THE BLOG
08/15/2012 01:02 pm ET Updated Oct 14, 2012

Paul Ryan: the Bane of Mitt Romney

Mitt Romney gave up a lot when he picked Paul Ryan.

He gave up his central argument for the presidency -- that business experience is the chief requirement for the job. By picking a career politician he is conceding that yes, maybe you can be an effective leader if you didn't spend your professional life making millions off of workers you fired.

He gave up the notion that he is the candidate for the middle class. By elevating the author of a plan that Newt Gingrich referred to as "right wing social engineering" because of the way it transfers trillions of dollars worth of the tax burden onto the middle class, he's making a big bet that trickle down economics are back.

And he gave up the fight that this would be a referendum on the president. Mitt Romney is unequivocally moving to make this race a choice between two vastly different visions for this country. The president's vision -- which has led to the creation of more than four million jobs in this recovery and an economy that is growing. And Romney's vision -- a plan that actually increases our deficit, devastates Medicare and radically shifts the tax burden onto the middle class with tax cuts for the wealthy.

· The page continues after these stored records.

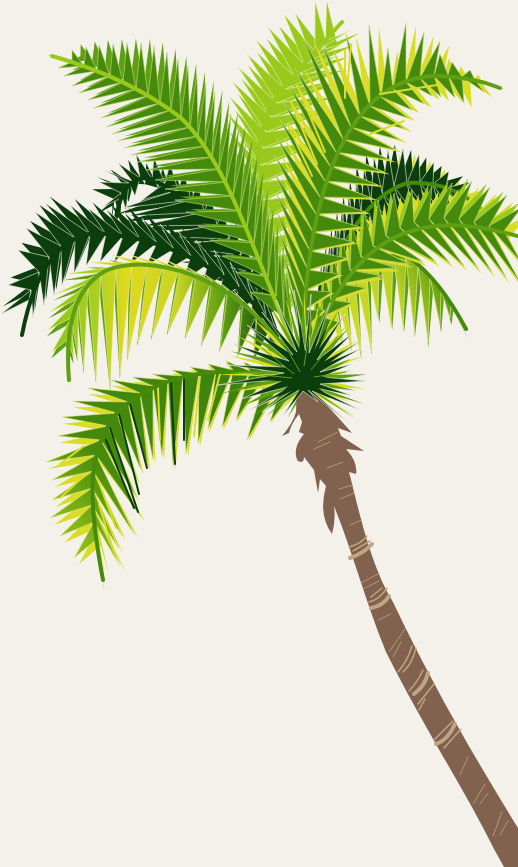
<!DOCTYPE html>
<html lang="en">
<head>
<meta charset="utf-8">
<title>Palm tree</title>
<style>
:root{--paper:#f4f1ea;--deep:#0b3d0d;--green:#468a0c;--leaf:#5f9f14;--lime:#98c91b;--yellow:#d9dd28;--bark:#80624e;--bark-light:#c0a583}
html,body{margin:0;height:100%;overflow:hidden;background:var(--paper)}
svg{display:block;width:518px;height:867px}
use,.spikes{stroke-width:.6;stroke-linejoin:miter}
.deep{fill:var(--deep);stroke:var(--paper)}
.deep-under{fill:var(--deep)}
.green{fill:var(--green);stroke:#c5dc7c}
.green-under{fill:var(--green)}
.leaf-under{fill:var(--leaf)}
.lime{fill:var(--lime);stroke:#eaf2bd}
.lime-under{fill:var(--lime)}
.yellow-under{fill:var(--yellow)}
.sunlit{fill:url(#sunlit);stroke:#f2f0a0}
.drooping{fill:url(#drooping);stroke:#e3e77c}
.hanging{fill:url(#hanging);stroke:#f2f0b0}
.ribs path{fill:none;stroke-width:4;stroke-linecap:round}
.bark{fill:var(--bark)}
.bands{fill:none;stroke:var(--bark-light);stroke-linecap:round}
</style>
</head>
<body>
<svg viewBox="0 0 518 867" role="img" aria-label="Leaning palm tree with green fronds">
<defs>
<linearGradient id="sunlit" gradientUnits="userSpaceOnUse" x1="50" y1="0" x2="280" y2="0">
<stop offset="0" stop-color="#8fc41b"/><stop offset=".2" stop-color="#a9d020"/><stop offset=".33" stop-color="#e0d91f"/><stop offset=".55" stop-color="#c9d423"/><stop offset=".75" stop-color="#5f9f14"/><stop offset="1" stop-color="#0b3d0d"/>
</linearGradient>
<linearGradient id="drooping" gradientUnits="userSpaceOnUse" x1="60" y1="560" x2="240" y2="380">
<stop offset="0" stop-color="#a5cd1d"/><stop offset=".4" stop-color="#468a0c"/><stop offset="1" stop-color="#3d820c"/>
</linearGradient>
<linearGradient id="hanging" gradientUnits="userSpaceOnUse" x1="320" y1="340" x2="460" y2="290">
<stop offset="0" stop-color="#d9dd28"/><stop offset=".6" stop-color="#b9d322"/><stop offset="1" stop-color="#468a0c"/>
</linearGradient>
<path id="frond-upper-left" d="M293 345 284 268 284 318 280 246 276 296 274 226 268 277 269 208 261 260 263 190 254 243 258 172 247 227 252 156 240 211 246 141 233 196 239 127 226 182 231 114 219 169 222 103 212 157 215 92 205 146 206 83 198 136 197 74 190 127 188 66 181 118 178 59 171 110 167 52 160 103 154 46 148 96 141 43 136 89 127 43 123 82 113 44 110 76 99 45 97 71 86 47 84 66 72 50 72 62 48 55 72 62 58 68 84 66 64 76 97 71 72 86 110 76 79 93 123 82 88 100 136 89 94 108 148 96 101 118 160 103 106 127 171 110 112 134 181 118 118 141 190 127 124 148 198 136 131 155 205 146 138 162 212 157 146 170 219 169 155 180 226 182 165 189 233 196 175 200 240 211 186 212 247 227 198 226 254 243 210 240 261 260 222 256 268 277 236 272 276 296 250 292 284 318Z"/>
<path id="frond-top" d="M290 340 272 270 284 318 264 252 279 298 257 235 274 278 250 217 270 258 244 199 267 238 238 181 264 219 234 163 262 200 230 146 261 182 227 129 261 165 226 112 263 148 229 96 266 132 232 81 271 117 238 67 277 103 247 54 285 89 256 40 294 76 268 27 304 64 284 14 315 52 315 1 326 41 350 14 326 41 349 31 315 52 343 44 304 64 338 56 294 76 334 69 285 89 330 82 277 103 326 96 271 117 322 110 266 132 318 126 263 148 314 143 261 165 311 160 261 182 308 178 262 200 305 196 264 219 303 214 267 238 301 232 270 258 300 250 274 278 299 268 279 298 298 290 284 318Z"/>
<path id="frond-upper-right" d="M303 350 286 270 303 330 282 250 304 310 279 231 306 290 277 212 308 270 276 193 310 251 275 174 313 232 275 156 316 214 277 138 320 197 280 120 325 181 284 103 330 166 289 86 336 152 295 68 343 139 303 38 351 127 322 44 360 116 346 34 370 106 369 25 381 97 388 48 393 89 406 23 406 82 424 32 420 78 440 41 434 76 440 54 448 75 452 62 462 77 470 70 475 80 503 89 475 80 484 92 462 77 464 103 448 75 455 98 434 76 441 97 420 78 432 96 406 82 424 104 393 89 412 110 381 97 408 118 370 106 405 129 360 116 400 140 351 127 396 150 343 139 390 160 336 152 384 172 330 166 378 185 325 181 372 198 320 197 366 212 316 214 360 227 313 232 354 242 310 251 347 258 308 270 340 274 306 290 332 292 304 310 324 310 303 330Z"/>
<path id="frond-dark-right" d="M318 310 326 262 324 290 331 245 330 272 337 229 337 255 343 213 344 239 350 198 352 225 357 183 361 212 364 168 371 201 374 156 382 192 388 149 394 186 403 148 407 183 419 154 420 182 434 162 433 184 449 171 446 188 470 182 458 194 484 212 458 194 468 212 446 188 452 214 433 184 440 212 420 182 426 210 407 183 414 214 394 186 405 220 382 192 398 228 371 201 390 236 361 212 382 245 352 225 374 255 344 239 366 265 337 255 356 276 330 272 346 288Z"/>
<path id="frond-right" d="M306 355 308 310 314 335 316 291 322 317 324 272 331 300 333 254 340 284 342 238 350 270 352 224 361 257 364 211 373 246 378 200 386 236 394 193 400 228 412 190 414 222 432 186 429 219 452 183 444 218 472 181 459 219 490 187 474 222 507 195 489 226 522 207 504 231 524 238 504 231 521 262 489 226 520 282 474 222 506 277 459 219 492 272 444 218 478 268 429 219 464 266 414 222 450 263 400 228 436 262 386 236 423 262 373 246 409 264 361 257 396 268 350 270 382 276 340 284 366 288 331 300 352 303 322 317 338 322Z"/>
<path id="frond-hanging" d="M310 350Q350 240 410 258Q440 280 468 332L451 303 450 318 441 290 440 326 430 277 428 342 418 266 414 332 406 258 403 328 393 254 391 326 379 255 378 320 366 260 372 352 354 270 362 357 344 283 352 349 335 298 343 344 326 315 330 348Z"/>
<path id="frond-dark-left" d="M272 310 268 272 262 290 258 254 252 272 247 238 241 255 236 222 229 239 224 208 217 225 211 195 204 212 198 183 191 200 184 172 178 190 170 163 165 183 154 158 152 179 136 154 140 178 118 163 132 181 104 170 129 183 99 182 121 193 103 207 119 199 115 229 121 193 126 211 129 183 135 196 140 178 152 179 165 183 142 200 178 190 122 208 191 200 128 216 204 212 140 226 217 225 152 236 229 239 168 246 241 255 186 258 252 272 204 272 262 290 226 290Z"/>
<path id="frond-far-left" d="M278 335 262 292 266 316 246 276 253 300 230 262 239 286 214 250 224 274 196 240 208 264 178 231 191 256 160 224 174 249 142 218 157 243 124 212 140 239 106 209 123 236 88 208 106 234 70 205 90 234 45 203 75 238 35 212 61 246 26 228 49 257 18 250 39 272 8 285 31 290 1 314 29 300 21 342 31 290 33 318 39 272 44 306 49 257 54 296 61 246 62 286 75 238 74 274 90 234 86 266 106 234 100 262 123 236 114 262 140 239 130 264 157 243 146 266 174 249 164 272 191 256 182 282 208 264 200 292 224 274 216 304 239 286 232 316 253 300 248 328Z"/>
<path id="frond-sunlit" d="M282 345 262 318 270 329 248 304 257 314 233 290 243 301 217 280 228 290 200 271 212 281 183 265 196 274 166 260 180 269 149 257 164 265 130 255 148 263 112 255 132 263 90 262 116 266 66 274 101 273 55 294 88 284 50 312 78 299 48 330 71 318 52 352 67 340 69 387 67 340 74 358 71 318 78 356 78 299 84 368 88 284 96 378 101 273 110 387 116 266 120 374 132 263 128 356 148 263 138 342 164 265 152 336 180 269 168 332 196 274 186 336 212 281 202 344 228 290 220 350 243 301 238 356 257 314 254 360 270 329 268 362Z"/>
<path id="frond-drooping" d="M300 382 280 369 284 377 262 365 267 373 244 362 250 371 226 361 233 370 208 364 216 371 190 367 199 373 172 370 183 376 152 374 168 380 132 377 153 386 111 380 140 393 88 388 128 402 73 401 117 413 62 417 108 426 58 436 101 440 46 462 96 455 52 480 93 471 52 500 92 488 50 518 92 505 60 536 94 522 74 558 96 540 104 589 96 540 104 570 94 522 120 566 92 505 118 548 92 488 122 536 93 471 134 534 96 455 141 517 101 440 136 497 108 426 137 480 117 413 141 470 128 402 148 468 140 393 153 460 153 386 162 456 168 380 173 467 183 376 186 454 199 373 198 444 216 371 208 430 233 370 222 428 250 371 236 420 267 373 247 440 284 377 270 422Z"/>
<path id="crown-spikes" d="M291 386 241 399 286 379 218 385 284 373 228 365 285 367 233 344 289 361 247 325 293 355 262 312 297 352 276 300 301 351 294 290 305 351 311 294 309 353 330 303 313 356 345 314 317 360 353 333 320 366 362 348 320 372 352 364 322 377 366 381 320 384 353 396 316 388 360 410 312 391 350 424 308 390 318 402 303 391 283 416 299 390 262 412 295 388 248 411Z"/>
</defs>

<g class="ribs" id="back-fronds">
<use href="#frond-dark-left" class="deep-under" transform="rotate(-2 300 380)"/>
<use href="#frond-dark-left" class="deep"/>
<path d="M272 310Q220 215 152 179Q122 172 115 224" stroke="var(--deep)"/>
<use href="#frond-dark-right" class="yellow-under" transform="rotate(3 300 380)"/>
<use href="#frond-dark-right" class="deep-under" transform="rotate(-2 300 380)"/>
<use href="#frond-dark-right" class="deep"/>
<path d="M318 310Q352 200 407 183Q450 180 482 210" stroke="var(--green)" stroke-width="3"/>
<use href="#frond-far-left" class="deep-under" transform="rotate(1.5 300 380)"/>
<use href="#frond-far-left" class="deep"/>
<path d="M278 335C230 260 150 236 95 233Q40 240 22 335" stroke="var(--deep)"/>
</g>

<g class="ribs" id="upper-fronds">
<use href="#frond-top" class="lime-under" transform="rotate(1.8 300 380)"/>
<use href="#frond-top" class="lime"/>
<path d="M290 340C255 190 240 130 294 76Q320 46 342 22" stroke="var(--lime)"/>
<use href="#frond-upper-left" class="leaf-under" transform="rotate(1.5 300 380)"/>
<use href="#frond-upper-left" class="green"/>
<path d="M293 345C250 240 225 160 181 118Q130 78 52 56" stroke="var(--lime)"/>
<use href="#frond-hanging" class="leaf-under" transform="rotate(3 310 350)"/>
<use href="#frond-hanging" class="hanging"/>
<path d="M310 350Q350 240 410 258Q440 280 466 329" stroke="var(--green)" stroke-width="3"/>
<use href="#frond-right" class="yellow-under" transform="rotate(2 300 380)"/>
<use href="#frond-right" class="lime-under" transform="rotate(-1 300 380)"/>
<use href="#frond-right" class="green"/>
<path d="M306 355C350 250 400 200 524 238" stroke="var(--leaf)"/>
<use href="#frond-upper-right" class="yellow-under" transform="rotate(1.6 300 380)"/>
<use href="#frond-upper-right" class="green"/>
<path d="M303 350C305 210 340 80 434 76Q470 76 500 88" stroke="var(--leaf)"/>
<path d="M291 102 317 164M297 85 325 152M345 50V98M351 44 347 90M288 125 312 176M370 134 404 121M380 94 437 85" stroke="var(--yellow)" style="stroke-width:2"/>
</g>

<g class="ribs" id="lower-fronds">
<use href="#frond-sunlit" class="leaf-under" transform="rotate(-1.5 300 380)"/>
<use href="#frond-sunlit" class="sunlit"/>
<path d="M282 345C230 275 150 252 105 271Q62 295 69 380" stroke="var(--leaf)"/>
<use href="#frond-drooping" class="yellow-under" transform="rotate(-1.6 300 380)"/>
<use href="#frond-drooping" class="drooping"/>
<path d="M130 404 147 468M119 414 139 494M110 428 138 512M171 382 175 464M184 378 184 440M106 440 134 508" stroke="var(--deep)" style="stroke-width:2"/>
<path d="M158 388 160 440M200 376 194 436M84 446 60 464M84 476 60 498M98 480 116 528M99 505 114 552M220 374 208 420" stroke="var(--yellow)" style="stroke-width:2"/>
<path d="M300 382C210 358 150 380 117 413C86 452 88 500 103 580" stroke="var(--green)"/>
</g>

<g id="crown-back">
<use href="#crown-spikes" class="yellow-under" transform="rotate(7 302 372)"/>
<use href="#crown-spikes" class="leaf-under" transform="rotate(-6 302 372)"/>
</g>

<g id="trunk">
<path class="bark" d="M297 388 312 390Q330 408 352 433L338 428 341 436 364 451 346 449Q358 462 356 474L349 472C359 510 370 565 393 602C430 680 470 750 518 828V867H504L494 849C465 790 425 730 386 652C365 600 352 550 334 506Q336 520 332 534Q318 515 326 486L320 479 318 493 314 470 304 457Q304 464 298 461C293 453 297 442 304 434L299 432 302 422 299 414Q291 424 289 433L282 436Q293 423 296 412Z"/>
<g class="bands">
<path stroke-width="4" d="M350 558Q364 553 372 544M371 608Q383 606 389 596M414 694Q425 686 428 673M436 744Q448 740 455 724"/>
<path stroke-width="1.5" d="M349 547Q361 544 367 536M353 551 370 541M369 602Q379 600 387 588M371 597 382 588M403 672Q412 664 416 648M398 672Q408 660 412 646M409 691Q417 683 423 670M418 704 434 684M419 710 425 699M434 740 453 721M444 748 461 729"/>
<path stroke-width=".8" d="M314 449 330 442M318 442 338 432M327 468 343 462M339 489 353 485M340 499 354 493M350 525 362 520M361 583 378 574M363 589 379 581M378 620 391 614M389 652 405 629M393 657 401 642M460 775 468 757M473 804 485 784M480 804 488 793M493 836 502 812M500 835 508 821"/>
</g>
</g>

<g id="crown-front">
<use href="#crown-spikes" class="deep"/>
<path class="spikes deep-under" d="M302 382 282 340 299 366 300 322 307 364 329 322 312 368 345 350 316 374 340 382 312 382 330 398 303 386 276 398 292 382 262 380 290 374 266 354Z"/>
<path d="M300 372 278 333M304 366 312 316M311 370 338 336M314 377 346 372M292 378 252 374M294 374 262 348" fill="none" stroke="var(--leaf)"/>
</g>
</svg>
</body>
</html>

I don't blame him for abandoning the referendum, it was a race he was clearly losing. And after failing to define himself and his business record and even his time as a governor, he fell behind. By the numbers, he's five points down in the Real Clear Politics average for this race.

But let's take a closer look at what Romney's nominee really wants for our country.

In a race where Romney has made the charge of class warfare against Democrats, he is waging it with this pick. The Ryan Plan would be the largest redistribution of wealth in American history -- trillions in tax breaks for millionaires, paid for by devastating Medicare and dramatically cutting investments in clean energy and education. But even with all these cuts, he protects billions in special tax breaks for the oil industry.

The Ryan Plan would convert Medicare into a voucher system. Instead of guaranteed benefits, seniors would be given a voucher that declines in value and be on their own to find insurance, costing individual seniors $6,400 a year more. If the Romney-Ryan voucher wasn't enough for quality health care, too bad.

Essentially ending Medicare isn't enough to pay for all of the Romney-Ryan tax breaks for the rich so they also propose undermining virtually every investment in our economic future. Education, from head start to college, would be made unaffordable for millions of middle class families. Investments in research, science and technology would be gutted, making America less competitive. And the clean energy jobs of the future would be shipped to China because Romney and Ryan want to continue tax breaks that benefit the big oil executives bankrolling their campaign.

And, as I noted, even with all these damaging cuts to the middle class, the Romney-Ryan Plan would still increase the debt because of their singular focus to helping millionaires like themselves pay less in taxes.

Finally, while this election will be about which candidate will fight for the economic interests of the middle class, foreign affairs are never far from the minds of voters in unstable times. By selecting a Congressman who also has no foreign policy experience, Romney has guaranteed that the 2012 Republican ticket's combined foreign experience is limited to knowledge of the best places worldwide to avoid taxes and keep secret accounts.

When we started polling and focus groups last year, we saw clearly that Paul Ryan's budget was tremendously toxic. We also learned that it was so radical that voters would not believe that a politician could possibly support it.

That's why we spent the last two months educating voters about Mitt Romney's business background. We wanted to make sure that voters could decide whether a record maximizing profit by firing workers and canceling promised health and pension benefits, would really prepare him to be the kind of president who looked out for the middle class.

We also wanted to build the case that with that business experience, Mitt Romney is exactly the kind of guy who could support the dismantling of Medicare in order to pay for even more tax cuts for the wealthiest Americans.

By actually picking the author of that plan, Romney is all in.

But it's important to note that this pick was one made from a position of weakness. Mitt Romney was losing in every important poll this week. He spent most of his time on defense from his own conservative allies who were threatening to boycott the Republican convention and demanding that he fire his campaign. And he buckled to the editorial staff of the Wall Street Journal hoping that by throwing a long pass he might regain the ground he lost in the polls.

The pick was terrible. Even so, Karl Rove and his right wing allies will still have hundreds of millions of dollars to lie about President Obama and to distort the truth about the Ryan Plan and how it would devastate the middle class.

It is still a tough economic environment for the president and this race will still be close. All of those polls that showed Romney losing ground still showed that this race is extraordinarily tight.

But the stage is set and Mitt Romney has made the choice crystal clear.